==== DATA EXCERPTS

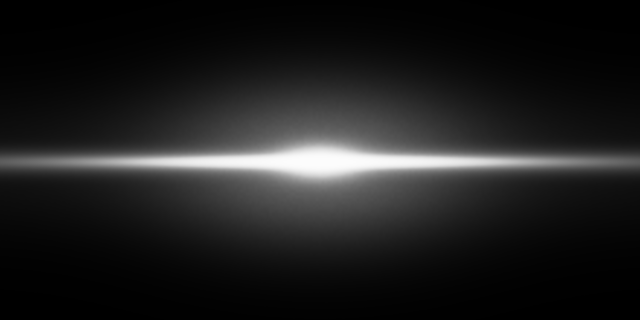
Reproduce this background procedurally as a Shadertoy shader.

```glsl
// A white lens flare: a bright horizontal streak with a soft oval halo on black.
#define CENTER vec2(0.5, 0.494)      // flare position, fraction of the canvas
#define HALO_SIZE vec2(0.45, 0.24)   // sizes are in canvas heights
#define HALO_LEVEL 0.36
#define BULGE_SIZE vec2(0.12, 0.052)
#define BULGE_LEVEL 0.65
#define CORE_SIZE vec2(0.65, 0.018)
#define CORE_LEVEL 0.80
#define SKIRT_SIZE vec2(1.8, 0.038)
#define SKIRT_LEVEL 0.30
#define BAND_SIZE vec2(2.2, 0.21)
#define BAND_LEVEL 0.08
#define GRAIN 0.04

// Elliptical Gaussian falloff, 1 at the centre
float glow(vec2 p, vec2 size) {
    vec2 q = p / size;
    return exp(-dot(q, q));
}

// Sine-free hash from a cell to 0..1
float hash(vec2 cell) {
    vec3 h = fract(cell.xyx * 0.1031);
    h += dot(h, h.yzx + 33.33);
    return fract((h.x + h.y) * h.z);
}

// Smoothly interpolated value noise
float noise(vec2 p) {
    vec2 cell = floor(p), f = fract(p);
    f = f * f * (3.0 - 2.0 * f);
    float low = mix(hash(cell), hash(cell + vec2(1, 0)), f.x);
    float high = mix(hash(cell + vec2(0, 1)), hash(cell + vec2(1, 1)), f.x);
    return mix(low, high, f.y);
}

void mainImage(out vec4 fragColor, in vec2 fragCoord) {
    vec2 p = (fragCoord - CENTER * iResolution.xy) / iResolution.y;

    // Wide, faint light
    float light = HALO_LEVEL * glow(p, HALO_SIZE);
    light += BAND_LEVEL * glow(p, BAND_SIZE);

    // Mottled grain, scaled with the light
    light *= 1.0 + GRAIN * (noise(p * 110.0 + 400.0) - 0.5);

    // Streak and its central bulge
    light += SKIRT_LEVEL * glow(p, SKIRT_SIZE);
    light += CORE_LEVEL * glow(p, CORE_SIZE);
    light += BULGE_LEVEL * glow(p, BULGE_SIZE);

    // Soft shoulder instead of a hard clip at white
    float over = max(light - 0.75, 0.0);
    light = min(light, 0.75) + 0.24 * (1.0 - exp(-over / 0.24));
    fragColor = vec4(vec3(light), 1.0);
}
```
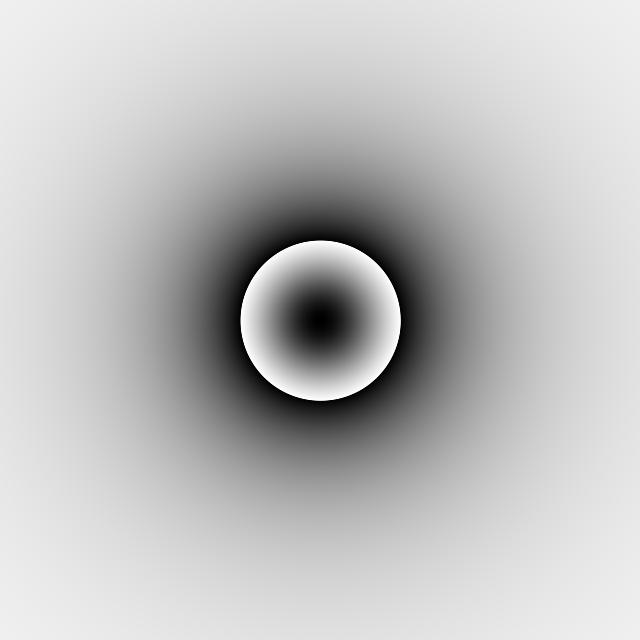
A Shadertoy shader for this background:

```glsl
#define CENTER vec2(0.501, 0.499)
#define RADIUS 0.1252

// Height on a unit sphere of a point projected from the plane: -1 at the
// center, 0 on the unit circle, towards 1 far away.
float sphereHeight(float r) {
    float r2 = r * r;
    return (r2 - 1.0) / (r2 + 1.0);
}

void mainImage(out vec4 fragColor, in vec2 fragCoord) {
    float canvas = min(iResolution.x, iResolution.y);
    vec2 p = (fragCoord - CENTER * iResolution.xy) / canvas;
    float dist = length(p);
    float height = sphereHeight(dist / RADIUS);

    // Lower half wraps up by one, giving a bright disc inside the dark ring
    float pixel = 1.0 / canvas;
    float disc = 1.0 - smoothstep(-0.5 * pixel, 0.5 * pixel, dist - RADIUS);
    float outer = max(height, 0.0);
    float inner = min(height + 1.0, 1.0);

    fragColor = vec4(vec3(mix(outer, inner, disc)), 1.0);
}
```
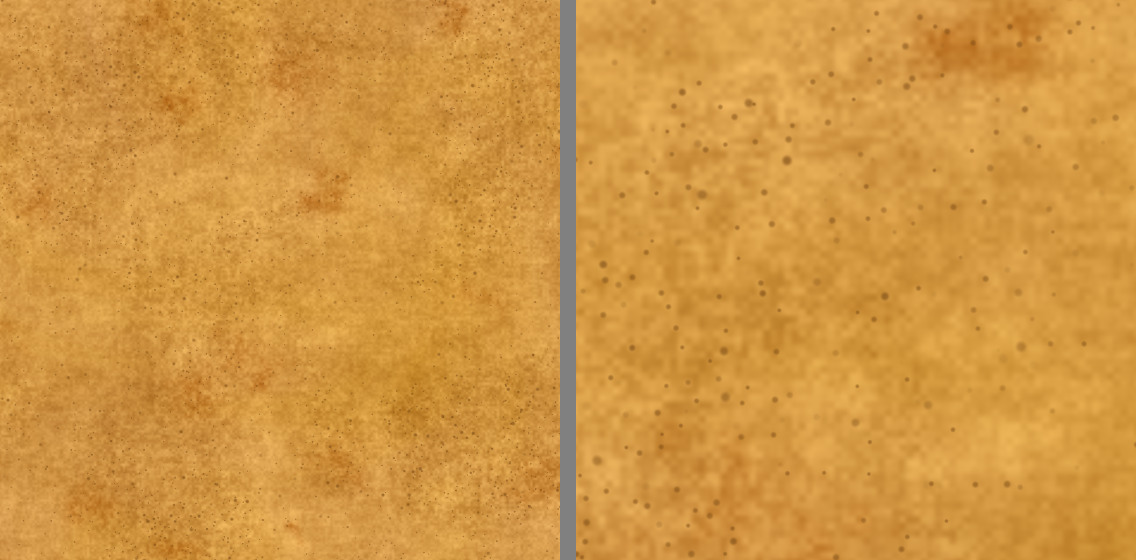
Left: the whole. Right: its middle third, enlarged.
Reproduce this texture procedurally as a WebGL 2 fragment shader.

```glsl
#version 300 es
precision highp float;
// Aged golden parchment: slow warped-sine blotches, soft mottling and fine grain
// shift one tone along an ochre ramp. Cellular scatter adds ragged rust stains
// and small dark specks, denser where the sheet is grimy.

uniform vec2 u_resolution;
out vec4 fragColor;

const vec3 OCHRE = vec3(0.822, 0.588, 0.258);
const vec3 TONE_STEP = vec3(0.046, 0.050, 0.044);
const vec3 RUST = vec3(0.69, 0.375, 0.06);
const vec3 SPECK = vec3(0.48, 0.29, 0.08);

float hash(vec2 p) {
    vec3 q = fract(p.xyx * vec3(0.1031, 0.1030, 0.0973));
    q += dot(q, q.yzx + 33.33);
    return fract((q.x + q.y) * q.z);
}

vec2 hash2(vec2 p) {
    return vec2(hash(p + 17.3), hash(p + 61.7));
}

// Signed value noise in -1..1
float noise(vec2 p) {
    vec2 cell = floor(p), f = fract(p);
    f = f * f * (3.0 - 2.0 * f);
    float low = mix(hash(cell), hash(cell + vec2(1, 0)), f.x);
    float high = mix(hash(cell + vec2(0, 1)), hash(cell + vec2(1, 1)), f.x);
    return 2.0 * mix(low, high, f.y) - 1.0;
}

float fractalNoise(vec2 p, float gain) {
    float sum = 0.0, amp = 1.0;
    for (int i = 0; i < 3; i++) {
        sum += amp * noise(p);
        p = mat2(0.8, 0.6, -0.6, 0.8) * p * 2.03 + 19.1;
        amp *= gain;
    }
    return sum;
}

// Rotated, self-warped sine layers for broad blotches
float sineLayers(vec2 p) {
    float sum = 0.0, amp = 1.0;
    for (int i = 0; i < 5; i++) {
        p = mat2(0.77, 0.64, -0.64, 0.77) * p * 1.6 + 1.7;
        p += 0.6 * sin(p.yx * 1.3 + float(i));
        sum += amp * sin(p.x) * cos(p.y);
        amp *= 0.7;
    }
    return sum;
}

// Soft blots, one candidate per cell, with random size and strength
float stains(vec2 p, float share) {
    vec2 home = floor(p);
    float mask = 0.0;
    for (int y = -1; y <= 1; y++) {
        for (int x = -1; x <= 1; x++) {
            vec2 cell = home + vec2(x, y);
            vec2 offset = p - cell - hash2(cell);
            float radius = mix(0.14, 0.36, hash(cell + 5.9));
            float strength = mix(0.35, 1.0, hash(cell + 91.3));
            float present = step(hash(cell + 37.1), share);
            mask += present * strength * exp(-dot(offset, offset) / (radius * radius));
        }
    }
    return min(mask, 1.0);
}

// Tiny round flecks that stay inside their cells
float specks(vec2 p, float share) {
    vec2 cell = floor(p);
    vec2 center = 0.3 + 0.4 * hash2(cell);
    float radius = mix(0.18, 0.34, hash(cell + 7.7));
    float dot_ = 1.0 - smoothstep(0.25 * radius, radius, length(p - cell - center));
    float present = 1.0 - smoothstep(share - 0.04, share + 0.04, hash(cell + 43.9));
    return dot_ * present;
}

void main() {
    vec2 uv = gl_FragCoord.xy / min(u_resolution.x, u_resolution.y);

    // Broad tone and grime
    float blotch = sineLayers(uv * 4.6 + 2.3);
    float grime = smoothstep(-0.7, 1.0, sineLayers(uv * 3.7 + 11.0));
    float mottle = fractalNoise(uv * 15.0 + 4.0, 0.85);

    // Fine grain and faint woven fibres
    float grain = 0.85 * noise(uv * 235.0) + 0.75 * noise(uv.yx * 118.0 + 31.0);
    float fibres = 0.32 * noise(uv * vec2(22.0, 160.0)) + 0.26 * noise(uv * vec2(150.0, 13.0) + 8.0);
    float tone = 0.25 + 0.52 * blotch + 0.55 * mottle
               + grain * mix(0.7, 1.15, grime) + fibres - 0.35 * grime;
    vec3 color = OCHRE + TONE_STEP * tone;

    // Drift between greyed and yellowed paper
    color.b += 0.022 * sineLayers(uv * 3.0 + 27.0);

    // Rust stains with warped, granular edges
    vec2 warp = vec2(fractalNoise(uv * 22.0, 0.7), fractalNoise(uv * 22.0 + 50.0, 0.7));
    float rust = stains(uv * 6.5 + 0.16 * warp + 3.0, 0.36);
    rust *= clamp(0.72 + 0.22 * mottle - 0.22 * grain, 0.0, 1.0);
    color = mix(color, RUST + 0.6 * TONE_STEP * grain, 0.85 * rust);

    // Two scales of dark specks
    float share = 0.04 + 0.16 * grime + 0.2 * rust;
    float flecks = 0.5 * specks(mat2(0.92, 0.39, -0.39, 0.92) * uv * 115.0, share)
                 + 0.6 * specks(mat2(0.83, -0.56, 0.56, 0.83) * uv * 72.0, 0.4 * share);
    color = mix(color, SPECK, min(flecks, 0.7));

    fragColor = vec4(clamp(color, 0.0, 1.0), 1.0);
}
```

========

### REQUIREMENT
Filter the entries and copy each line with "share".

### ANSWER
float stains(vec2 p, float share) {
            float present = step(hash(cell + 37.1), share);
float specks(vec2 p, float share) {
    float present = 1.0 - smoothstep(share - 0.04, share + 0.04, hash(cell + 43.9));
    float share = 0.04 + 0.16 * grime + 0.2 * rust;
    float flecks = 0.5 * specks(mat2(0.92, 0.39, -0.39, 0.92) * uv * 115.0, share)
                 + 0.6 * specks(mat2(0.83, -0.56, 0.56, 0.83) * uv * 72.0, 0.4 * share);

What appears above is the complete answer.